-- BRIEF --
Pull each line containing "tone" out of the data and copy it.

━━━━━━━━

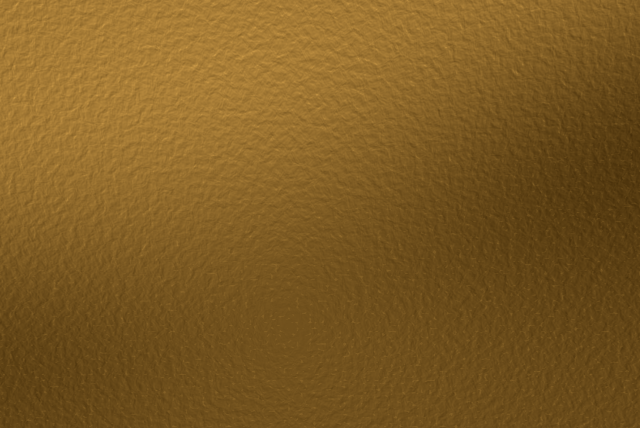
Give the GLSL for this texture, as a Shadertoy shader.

```glsl
// Gold leather: a fine wrinkled relief under a broad, soft sheen.
// Layered gradient noise gives the height; its slope, seen along rays from a
// calm spot low in the middle, shades a smooth dark-to-light gold gradient.

vec2 hashGradient(vec2 cell) {
    vec3 q = fract(cell.xyx * vec3(0.1031, 0.1030, 0.0973));
    q += dot(q, q.yzx + 33.33);
    float angle = 6.2832 * fract((q.x + q.y) * q.z);
    return vec2(cos(angle), sin(angle));
}

float gradientNoise(vec2 p) {
    vec2 i = floor(p), f = p - i;
    vec2 u = f * f * f * (f * (f * 6.0 - 15.0) + 10.0);
    vec2 e = vec2(1.0, 0.0);
    float a = dot(hashGradient(i), f);
    float b = dot(hashGradient(i + e.xy), f - e.xy);
    float c = dot(hashGradient(i + e.yx), f - e.yx);
    float d = dot(hashGradient(i + e.xx), f - e.xx);
    return mix(mix(a, b, u.x), mix(c, d, u.x), u.y);
}

// Wrinkled height: warped octaves, each turned against the last
float leatherHeight(vec2 p) {
    p += 0.006 * vec2(gradientNoise(p * 38.0), gradientNoise(p * 38.0 + 57.0));
    float height = 0.0, amplitude = 1.0;
    p *= 56.0;
    for (int octave = 0; octave < 3; octave++) {
        height += amplitude * gradientNoise(p);
        p = mat2(1.5, 1.1, -1.1, 1.5) * p + 19.0;
        amplitude *= 0.55;
    }
    return height;
}

// Soft round spot of light or shade
float softSpot(vec2 offset, float tightness) {
    return exp(-tightness * dot(offset, offset));
}

void mainImage(out vec4 fragColor, in vec2 fragCoord) {
    vec2 uv = fragCoord / iResolution.xy;
    vec2 p = fragCoord / iResolution.y;

    // Broad sheen above a curved diagonal, with shaded sides and a low glow
    float sheenEdge = 0.33 + 0.1 * uv.x + 0.4 * uv.x * uv.x;
    float sheen = smoothstep(-0.25, 0.45, uv.y - sheenEdge);
    float tone = 0.15 + 0.72 * sheen;
    tone += 0.15 * softSpot(uv - vec2(0.45, 0.15), 6.0);
    tone += 0.12 * softSpot(uv - vec2(0.32, 0.85), 9.0);
    tone -= 0.27 * softSpot(uv - vec2(1.0, 0.65), 6.0);
    tone -= 0.18 * softSpot(uv - vec2(0.0, 0.2), 12.0);

    // Relief lit outward from the calm spot, fading at its centre
    vec2 ray = p - vec2(0.68, 0.24);
    vec2 lightDir = ray / (length(ray) + 0.1);
    vec2 stepOut = lightDir * 0.0021;
    float relief = leatherHeight(p - stepOut) - leatherHeight(p + stepOut);
    tone += relief * mix(0.28, 0.46, sheen);

    // Small glints on the crests, and fine flecks in the dull part
    tone += 0.15 * smoothstep(0.35, 0.9, relief);
    float fleck = gradientNoise(p * vec2(100.0, 140.0) + 7.0);
    tone += 0.2 * (1.0 - sheen) * smoothstep(0.22, 0.55, fleck);

    vec3 shadowGold = vec3(0.36, 0.25, 0.075);
    vec3 brightGold = vec3(0.67, 0.5, 0.22);
    vec3 color = mix(shadowGold, brightGold, clamp(tone, -0.4, 1.4));
    fragColor = vec4(color, 1.0);
}
```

━━━━━━━━

-- ANSWER TO THE EXERCISE --
    float tone = 0.15 + 0.72 * sheen;
    tone += 0.15 * softSpot(uv - vec2(0.45, 0.15), 6.0);
    tone += 0.12 * softSpot(uv - vec2(0.32, 0.85), 9.0);
    tone -= 0.27 * softSpot(uv - vec2(1.0, 0.65), 6.0);
    tone -= 0.18 * softSpot(uv - vec2(0.0, 0.2), 12.0);
    tone += relief * mix(0.28, 0.46, sheen);
    tone += 0.15 * smoothstep(0.35, 0.9, relief);
    tone += 0.2 * (1.0 - sheen) * smoothstep(0.22, 0.55, fleck);
    vec3 color = mix(shadowGold, brightGold, clamp(tone, -0.4, 1.4));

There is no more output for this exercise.